  • Experiment using different seasoning profiles, such as oregano, black pepper, chives, or sage.

Anchovy Mayo Deviled Eggs With Watercress

Yield: 12 deviled egg halves

  • 6 organic eggs
  • 1 bunch watercress
  • 1 teaspoon flaky sea salt

Add eggs to a small pot and cover with cold water. Bring to a boil over high heat, and cook for 10 minutes once water boils.

Drain carefully and cool in ice bath or under cold running water.

Peel eggs and cut in half crosswise. Trim a small amount of each bottom so eggs rest flat.

Remove egg yolks, reserving for anchovy mayo.


  • 1 lemon
  • 3 tablespoons mayonnaise
  • 1 tablespoon Dijon mustard
  • 5 Wild Planet anchovies

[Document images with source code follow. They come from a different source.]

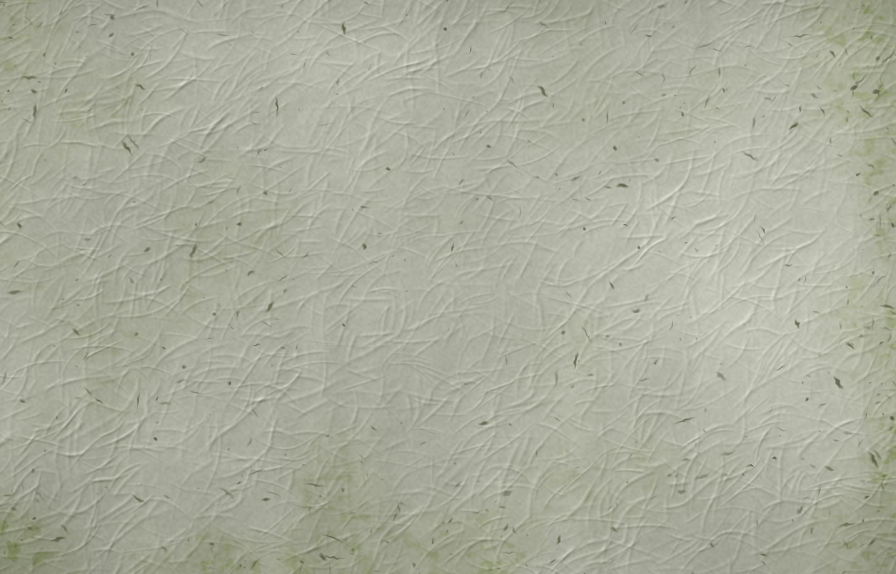
Write a Shadertoy shader that draws this texture.

```glsl
// Weathered grey-green plaster with a fibrous, brushed relief.
// Layers of bent fibres are lit as small ridges over a cloudy tone,
// then green stains and dark flecks gather toward the borders.

float hash(vec2 p) {
    vec3 q = fract(p.xyx * vec3(0.1031, 0.1030, 0.0973));
    q += dot(q, q.yzx + 33.33);
    return fract((q.x + q.y) * q.z);
}

vec2 hash2(vec2 p) {
    return vec2(hash(p + 17.3), hash(p + 71.9));
}

float noise(vec2 p) {
    vec2 i = floor(p), f = fract(p);
    f = f * f * (3.0 - 2.0 * f);
    return mix(mix(hash(i), hash(i + vec2(1, 0)), f.x),
               mix(hash(i + vec2(0, 1)), hash(i + vec2(1, 1)), f.x), f.y);
}

float fbm(vec2 p) {
    float sum = 0.0, gain = 0.53;
    for (int i = 0; i < 4; i++) {
        sum += gain * noise(p);
        p = mat2(1.6, 1.2, -1.2, 1.6) * p + 9.7;
        gain *= 0.5;
    }
    return sum;
}

// Lit slope of one layer of bent fibres, one or none per cell
float fibres(vec2 p, float cell, float seed, vec2 light, float pixel) {
    vec2 id = floor(p / cell);
    float lit = 0.0;
    for (int y = -1; y <= 1; y++)
    for (int x = -1; x <= 1; x++) {
        vec2 n = id + vec2(x, y), key = n + seed * 37.0;
        vec2 r = hash2(key), t = hash2(key + 203.0);
        float angle = 0.6 + (r.x + t.x - 1.0) * 1.9;
        vec2 along = vec2(cos(angle), sin(angle)), across = vec2(-along.y, along.x);
        vec2 d = p - (n + r) * cell;
        vec2 q = vec2(dot(d, along), dot(d, across));
        float bend = (t.y - 0.5) * 0.9 / cell;
        float span = cell * mix(0.5, 0.95, hash(key + 5.0));
        float width = max(mix(0.0022, 0.0042, t.x), 0.8 * pixel);
        float s = (q.y - bend * q.x * q.x) / width;
        vec2 normal = normalize(across - 2.0 * bend * q.x * along);
        float fade = smoothstep(span, span * 0.35, abs(q.x));
        lit += fade * mix(0.4, 1.2, r.y) * s * exp(-s * s) * dot(normal, light);
    }
    return lit;
}

// Small slanted dark chips whose number follows the local density
float flecks(vec2 p, float cell, float density, float pixel) {
    vec2 id = floor(p / cell);
    float mask = 0.0;
    for (int y = -1; y <= 1; y++)
    for (int x = -1; x <= 1; x++) {
        vec2 n = id + vec2(x, y), r = hash2(n + 411.0), t = hash2(n + 97.0);
        float angle = (t.x - 0.4) * 2.8;
        vec2 along = vec2(cos(angle), sin(angle));
        vec2 d = p - (n + r) * cell;
        vec2 q = vec2(dot(d, along), dot(d, vec2(-along.y, along.x)));
        q.y += 0.004 * (noise(p * 160.0) - 0.5);
        vec2 size = cell * vec2(mix(0.07, 0.38, t.y * t.y), mix(0.04, 0.09, r.x));
        float edge = (length(q / size) - 1.0) * size.y;
        float present = step(hash(n + 633.0), density);
        mask = max(mask, present * mix(0.45, 1.0, r.y) * smoothstep(pixel, -pixel, edge));
    }
    return mask;
}

void mainImage(out vec4 fragColor, in vec2 fragCoord) {
    vec2 uv = fragCoord / iResolution.xy;
    vec2 p = fragCoord / iResolution.y;
    float pixel = 1.0 / iResolution.y;
    vec2 light = normalize(vec2(-0.5, 0.85));

    // Relief: fibres at several lengths, plus soft lumps and grain
    vec2 warped = p + 0.012 * vec2(noise(p * 14.0), noise(p * 14.0 + 50.0));
    float relief = 0.0;
    for (int i = 0; i < 7; i++) {
        float k = float(i);
        relief += fibres(warped + k * 0.37, 0.1 - 0.009 * k, k + 1.0, light, pixel);
    }
    relief *= 0.12 * mix(0.65, 1.3, noise(p * 6.0));
    relief += 0.10 * (fbm(p * 28.0) - fbm((p + light * 0.006) * 28.0));
    relief += 0.035 * (noise(p * 230.0) - 0.5);

    // Broad light: pale patch at the right, dim left and borders
    float glow = exp(-dot((uv - vec2(0.9, 0.47)) * vec2(2.6, 2.5), (uv - vec2(0.9, 0.47)) * vec2(2.6, 2.5)));
    float tone = -0.005 + 0.075 * glow + 0.10 * (fbm(p * 3.2 + 4.0) - 0.5);
    tone += 0.025 * (noise(p * vec2(22.0, 3.0)) - 0.5);
    tone -= 0.045 * smoothstep(0.3, 0.0, uv.y) + 0.03 * smoothstep(0.3, 0.0, uv.x);
    tone -= 0.04 * smoothstep(0.9, 1.0, uv.y) + 0.04 * smoothstep(0.94, 1.0, uv.x);

    // Stains favour the right edge, the bottom and the lower left
    float border = 0.9 * smoothstep(0.86, 1.0, uv.x) + 0.6 * smoothstep(0.32, 0.0, uv.y);
    border += 0.35 * smoothstep(0.45, 0.0, uv.x);
    float stain = smoothstep(0.42, 0.8, fbm(p * 5.0 + 21.0) + 0.2 * border) * min(border + 0.2, 1.0);
    float mottle = smoothstep(0.52, 0.75, fbm(p * vec2(45.0, 60.0) + 8.0));

    vec3 color = vec3(0.68, 0.69, 0.63) + (tone + relief) * vec3(1.0, 0.99, 1.02);
    color -= stain * vec3(0.05, 0.04, 0.085) * (0.7 + 1.5 * mottle);

    float cluster = smoothstep(0.42, 0.72, fbm(p * 7.0 + 63.0));
    float density = 0.03 + 0.16 * cluster + 0.25 * stain + 0.07 * border;
    float chips = max(flecks(p, 0.034, density, pixel), 0.7 * flecks(p + 3.1, 0.02, density * 0.6, pixel));
    color = mix(color, vec3(0.29, 0.31, 0.2), 0.8 * chips);

    fragColor = vec4(clamp(color, 0.0, 1.0), 1.0);
}
```
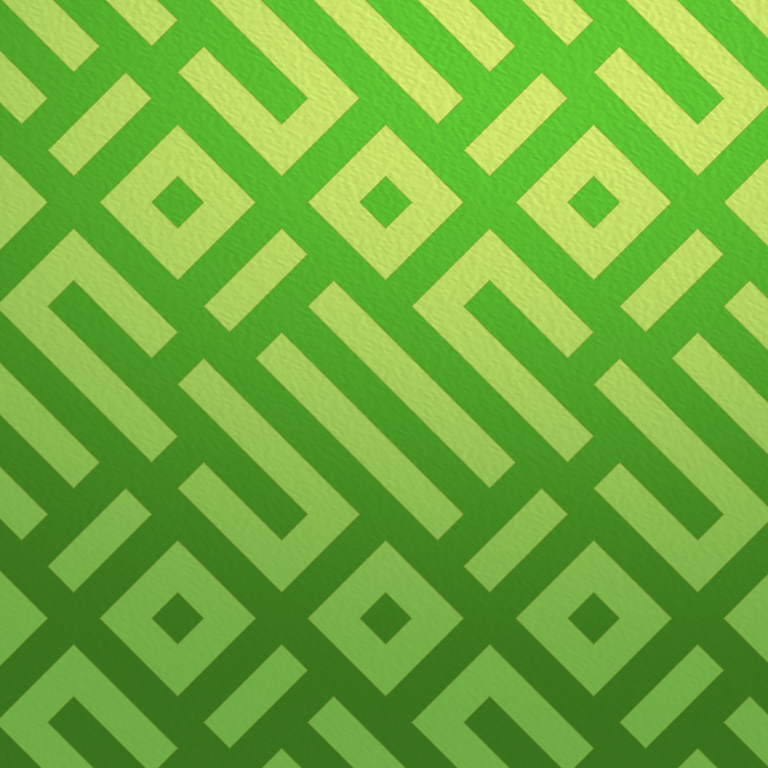
Write a WebGL 1 fragment shader that draws this pattern.

```glsl
precision highp float;
// Diagonal maze of bars, hooks and square rings, light green on dark green.
// One half motif of boxes is repeated on a square lattice and turned by 180
// degrees; an elliptical glow and fine slanted grain shade the surface.
uniform vec2 u_resolution;

const float REPEATS = 24.0 / 13.0;        // motifs across and down
const float PERIOD = 16.0;                // lattice period in grid units
const vec2 ORIGIN = vec2(0.2314, 0.7366); // centre of one ring

float hash(vec2 p) {
  vec3 q = fract(p.xyx * vec3(0.1031, 0.1030, 0.0973));
  q += dot(q, q.yzx + 33.33);
  return fract((q.x + q.y) * q.z);
}

float valueNoise(vec2 p) {
  vec2 i = floor(p);
  vec2 f = fract(p);
  f = f * f * (3.0 - 2.0 * f);
  float low = mix(hash(i), hash(i + vec2(1.0, 0.0)), f.x);
  float high = mix(hash(i + vec2(0.0, 1.0)), hash(i + 1.0), f.x);
  return mix(low, high, f.y);
}

// Turns diagonal axes into upright ones; half of it is its own inverse.
vec2 swapAxes(vec2 p) {
  return vec2(p.x + p.y, p.x - p.y);
}

// Offset to the nearest repeat of a centre, in diagonal cells.
vec2 nearestRepeat(vec2 p, vec2 centre) {
  vec2 upright = swapAxes(p - centre);
  upright = mod(upright + 0.5 * PERIOD, PERIOD) - 0.5 * PERIOD;
  return 0.5 * swapAxes(upright);
}

float boxDistance(vec2 p, vec2 halfSize) {
  vec2 d = abs(p) - halfSize;
  return length(max(d, 0.0)) + min(max(d.x, d.y), 0.0);
}

float bar(vec2 p, vec2 centre, vec2 halfSize) {
  return boxDistance(nearestRepeat(p, centre), halfSize);
}

float ring(vec2 p, vec2 centre) {
  vec2 q = nearestRepeat(p, centre);
  return max(boxDistance(q, vec2(1.5)), -boxDistance(q, vec2(0.5)));
}

// Hook with one short and one long arm.
float hook(vec2 p) {
  float arms = min(bar(p, vec2(-0.5, 3.0), vec2(2.0, 0.5)),
                   bar(p, vec2(-1.5, 5.0), vec2(3.0, 0.5)));
  return min(arms, bar(p, vec2(1.0, 4.0), vec2(0.5, 1.5)));
}

float patternDistance(vec2 p) {
  float d = min(ring(p, vec2(0.0)), ring(p, vec2(4.0)));
  for (int i = 0; i < 2; i++) {
    vec2 q = i == 0 ? p : -p;
    d = min(d, bar(q, vec2(3.0, 0.0), vec2(0.5, 1.5)));
    d = min(d, bar(q, vec2(8.0, 1.0), vec2(3.5, 0.5)));
    d = min(d, hook(q));
  }
  return d;
}

// Wide highlight near the upper right, fading downward.
float glow(vec2 uv) {
  vec2 q = (uv - vec2(0.72, 0.95)) * vec2(0.6, 1.0);
  return 1.0 - smoothstep(0.05, 0.92, length(q));
}

// Slanted relief from the difference of two shifted noise samples.
float grain(vec2 uv) {
  vec2 q = vec2(uv.x - 0.5 * uv.y, uv.y + 0.5 * uv.x) * vec2(150.0, 260.0);
  return valueNoise(q) - valueNoise(q + vec2(0.5, 0.8));
}

void main() {
  float side = min(u_resolution.x, u_resolution.y);
  vec2 uv = gl_FragCoord.xy / side;

  // Diagonal cell coordinates, one unit per bar width
  float scale = REPEATS * PERIOD;
  vec2 grid = (uv - ORIGIN) * vec2(scale, -scale);
  vec2 cell = 0.5 * swapAxes(grid);
  float pixel = scale / (side * sqrt(2.0));

  float d = patternDistance(cell);
  float shape = 1.0 - smoothstep(-0.7 * pixel, 0.7 * pixel, d);
  float rim = 1.0 - smoothstep(0.0, 0.018 + pixel, abs(d));

  // Shade both greens by the glow
  float light = glow(uv);
  vec3 ground = mix(vec3(0.225, 0.45, 0.11), vec3(0.37, 0.78, 0.195), light);
  vec3 stripe = mix(vec3(0.443, 0.677, 0.275), vec3(0.816, 0.904, 0.422), light);
  vec3 colour = mix(ground, stripe, shape);

  // Faint brown rim and grain, stronger in the light
  colour = mix(colour, vec3(0.48, 0.50, 0.14), 0.3 * rim);
  colour *= 1.0 + grain(uv) * mix(0.03, 0.09, light);

  gl_FragColor = vec4(colour, 1.0);
}
```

Zest (approximately 2 teaspoons) and juice lemon (approximately 2 tablespoons) and add to a bowl along with mayonnaise, Dijon, 5 anchovies (or to taste), and reserved egg yolks.

Remove spines from anchovies and crumble fillets (approximately 3 tablespoons) into egg mixture. Mash until smooth.

Place anchovy mayo into piping bag, or an empty plastic bag, and pipe mixture into hollowed out egg whites.

Top with watercress and flaky sea salt.


  • Watercress balances out the flavor by bringing a floral grassiness to a decadent snack.
  • Blend the mixture in a food processor for a smoother texture.
  • Lemon and Dijon help balance the rich anchovy and mayo notes.